▶ _What you need to do_
Within the records below is a range that opens at the line with "block; width: 720px;" and closes at the line with "490 C139 370". Return that range word for word, both ends included, and only that range.

▶ _Source data_
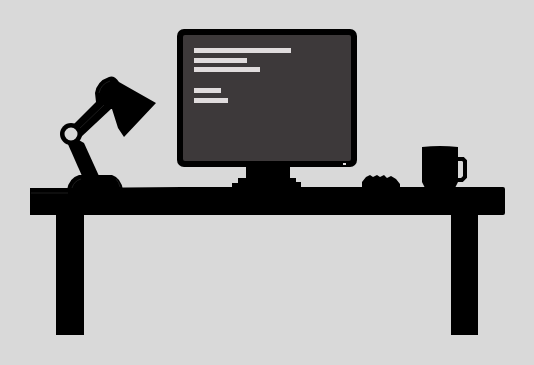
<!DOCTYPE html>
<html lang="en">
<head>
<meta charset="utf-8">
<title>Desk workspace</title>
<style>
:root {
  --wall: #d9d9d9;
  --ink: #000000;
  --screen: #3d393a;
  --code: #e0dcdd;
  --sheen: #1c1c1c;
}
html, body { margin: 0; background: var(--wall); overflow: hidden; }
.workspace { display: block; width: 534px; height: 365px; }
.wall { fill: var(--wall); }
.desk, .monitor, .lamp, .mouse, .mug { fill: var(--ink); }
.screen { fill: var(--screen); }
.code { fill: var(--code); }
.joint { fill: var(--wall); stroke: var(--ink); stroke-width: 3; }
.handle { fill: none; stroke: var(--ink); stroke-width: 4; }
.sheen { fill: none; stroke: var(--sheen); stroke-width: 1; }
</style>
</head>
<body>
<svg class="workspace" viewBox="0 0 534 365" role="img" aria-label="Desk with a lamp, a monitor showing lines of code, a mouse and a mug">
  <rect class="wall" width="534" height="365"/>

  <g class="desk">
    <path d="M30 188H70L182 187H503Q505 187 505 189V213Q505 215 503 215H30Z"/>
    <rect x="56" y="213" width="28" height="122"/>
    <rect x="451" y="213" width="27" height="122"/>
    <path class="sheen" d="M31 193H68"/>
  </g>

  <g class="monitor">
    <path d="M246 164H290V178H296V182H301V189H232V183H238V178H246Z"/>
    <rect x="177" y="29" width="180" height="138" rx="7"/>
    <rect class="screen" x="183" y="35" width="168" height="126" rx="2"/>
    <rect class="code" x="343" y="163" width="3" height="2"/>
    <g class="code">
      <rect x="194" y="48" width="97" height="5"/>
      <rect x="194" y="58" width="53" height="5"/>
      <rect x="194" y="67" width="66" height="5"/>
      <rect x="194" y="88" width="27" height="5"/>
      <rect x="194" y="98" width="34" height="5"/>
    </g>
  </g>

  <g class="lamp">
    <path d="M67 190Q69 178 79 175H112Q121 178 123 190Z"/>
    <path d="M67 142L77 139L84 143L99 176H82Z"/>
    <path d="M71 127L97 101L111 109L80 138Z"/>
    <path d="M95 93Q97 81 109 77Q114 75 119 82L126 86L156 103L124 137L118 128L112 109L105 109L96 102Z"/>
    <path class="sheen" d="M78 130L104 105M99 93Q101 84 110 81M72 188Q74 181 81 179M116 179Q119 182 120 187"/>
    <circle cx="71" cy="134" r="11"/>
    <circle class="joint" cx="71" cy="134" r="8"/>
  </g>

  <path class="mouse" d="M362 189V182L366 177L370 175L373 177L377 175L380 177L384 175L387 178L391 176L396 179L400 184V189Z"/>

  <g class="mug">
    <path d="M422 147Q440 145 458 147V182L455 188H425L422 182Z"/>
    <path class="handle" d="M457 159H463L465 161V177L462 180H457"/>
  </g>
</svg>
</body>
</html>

==

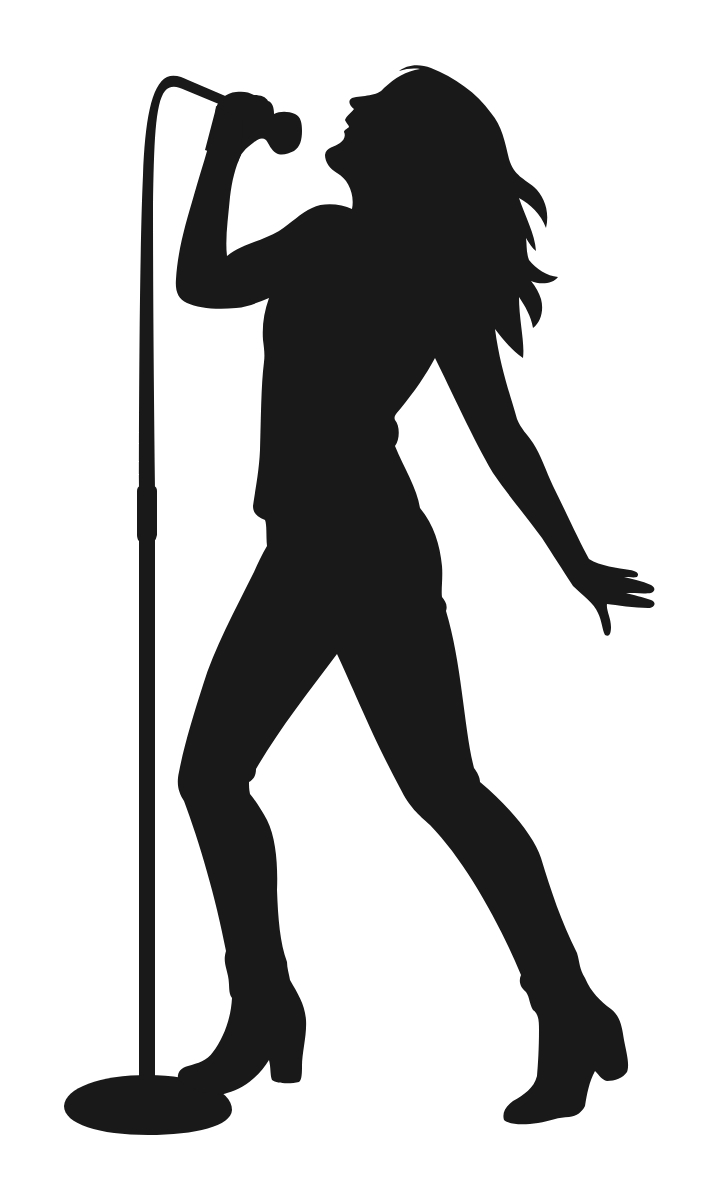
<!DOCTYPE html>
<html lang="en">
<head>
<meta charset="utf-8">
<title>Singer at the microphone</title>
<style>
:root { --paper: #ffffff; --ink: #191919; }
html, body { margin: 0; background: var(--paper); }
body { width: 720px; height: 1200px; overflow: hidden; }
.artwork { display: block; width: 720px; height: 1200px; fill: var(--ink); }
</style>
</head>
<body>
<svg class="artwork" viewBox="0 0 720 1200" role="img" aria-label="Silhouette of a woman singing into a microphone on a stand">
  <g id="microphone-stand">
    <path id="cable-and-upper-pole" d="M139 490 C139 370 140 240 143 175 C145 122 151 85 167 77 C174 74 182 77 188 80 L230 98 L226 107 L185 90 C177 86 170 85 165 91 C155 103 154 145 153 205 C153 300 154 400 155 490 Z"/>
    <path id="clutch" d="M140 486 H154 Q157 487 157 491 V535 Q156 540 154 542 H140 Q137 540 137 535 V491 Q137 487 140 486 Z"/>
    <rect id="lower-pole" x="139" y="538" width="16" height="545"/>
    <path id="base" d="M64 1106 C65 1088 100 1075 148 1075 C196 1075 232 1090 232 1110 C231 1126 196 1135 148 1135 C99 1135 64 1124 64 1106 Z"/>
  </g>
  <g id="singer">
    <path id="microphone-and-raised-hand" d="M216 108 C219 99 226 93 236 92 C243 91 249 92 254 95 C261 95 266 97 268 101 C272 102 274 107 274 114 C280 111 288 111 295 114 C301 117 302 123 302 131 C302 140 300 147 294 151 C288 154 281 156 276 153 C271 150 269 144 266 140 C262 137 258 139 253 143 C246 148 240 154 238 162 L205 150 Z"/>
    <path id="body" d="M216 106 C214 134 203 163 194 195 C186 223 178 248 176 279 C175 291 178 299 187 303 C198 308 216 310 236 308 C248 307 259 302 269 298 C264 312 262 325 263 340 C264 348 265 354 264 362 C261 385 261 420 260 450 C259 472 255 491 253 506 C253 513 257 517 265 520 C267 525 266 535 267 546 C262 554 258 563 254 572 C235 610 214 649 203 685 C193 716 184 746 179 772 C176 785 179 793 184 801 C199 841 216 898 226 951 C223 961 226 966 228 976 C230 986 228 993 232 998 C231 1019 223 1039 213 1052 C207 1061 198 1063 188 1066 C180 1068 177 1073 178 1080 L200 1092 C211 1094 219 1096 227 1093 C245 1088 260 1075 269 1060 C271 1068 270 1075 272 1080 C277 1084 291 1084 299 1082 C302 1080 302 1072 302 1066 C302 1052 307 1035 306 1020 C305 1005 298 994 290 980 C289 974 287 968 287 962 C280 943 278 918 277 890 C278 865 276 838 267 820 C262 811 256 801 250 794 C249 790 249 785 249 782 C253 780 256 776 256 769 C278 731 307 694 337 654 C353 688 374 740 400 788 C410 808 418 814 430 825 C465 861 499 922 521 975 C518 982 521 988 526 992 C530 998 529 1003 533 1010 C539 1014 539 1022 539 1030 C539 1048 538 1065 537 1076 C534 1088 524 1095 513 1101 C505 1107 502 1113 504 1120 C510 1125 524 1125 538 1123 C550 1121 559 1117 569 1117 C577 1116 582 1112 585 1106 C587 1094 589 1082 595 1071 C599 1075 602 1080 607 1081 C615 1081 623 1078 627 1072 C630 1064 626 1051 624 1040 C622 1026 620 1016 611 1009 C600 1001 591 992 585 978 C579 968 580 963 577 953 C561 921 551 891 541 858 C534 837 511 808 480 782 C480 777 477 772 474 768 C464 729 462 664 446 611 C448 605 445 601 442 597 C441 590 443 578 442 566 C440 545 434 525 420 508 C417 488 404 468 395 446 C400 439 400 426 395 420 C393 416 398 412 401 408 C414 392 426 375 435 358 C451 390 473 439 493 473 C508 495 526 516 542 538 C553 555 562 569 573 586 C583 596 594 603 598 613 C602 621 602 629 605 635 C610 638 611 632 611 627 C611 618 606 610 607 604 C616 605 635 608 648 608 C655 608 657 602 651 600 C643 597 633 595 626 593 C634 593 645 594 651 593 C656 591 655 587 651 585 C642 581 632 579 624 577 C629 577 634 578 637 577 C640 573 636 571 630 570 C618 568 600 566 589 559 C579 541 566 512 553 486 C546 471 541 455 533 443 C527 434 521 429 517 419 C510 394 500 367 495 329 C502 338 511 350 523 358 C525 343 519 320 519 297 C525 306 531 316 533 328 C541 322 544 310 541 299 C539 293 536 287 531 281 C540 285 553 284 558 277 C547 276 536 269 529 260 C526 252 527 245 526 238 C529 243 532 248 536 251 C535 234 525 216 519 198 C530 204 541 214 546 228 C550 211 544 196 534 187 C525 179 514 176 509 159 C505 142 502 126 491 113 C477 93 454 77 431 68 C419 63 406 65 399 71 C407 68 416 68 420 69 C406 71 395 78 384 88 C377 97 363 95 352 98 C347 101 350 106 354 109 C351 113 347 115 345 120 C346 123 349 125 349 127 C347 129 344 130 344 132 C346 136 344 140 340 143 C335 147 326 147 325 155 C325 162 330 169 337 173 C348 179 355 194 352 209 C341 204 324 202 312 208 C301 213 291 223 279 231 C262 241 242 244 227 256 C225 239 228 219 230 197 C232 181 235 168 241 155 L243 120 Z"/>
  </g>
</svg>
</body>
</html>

▶ _Your solution_
.artwork { display: block; width: 720px; height: 1200px; fill: var(--ink); }
</style>
</head>
<body>
<svg class="artwork" viewBox="0 0 720 1200" role="img" aria-label="Silhouette of a woman singing into a microphone on a stand">
  <g id="microphone-stand">
    <path id="cable-and-upper-pole" d="M139 490 C139 370 140 240 143 175 C145 122 151 85 167 77 C174 74 182 77 188 80 L230 98 L226 107 L185 90 C177 86 170 85 165 91 C155 103 154 145 153 205 C153 300 154 400 155 490 Z"/>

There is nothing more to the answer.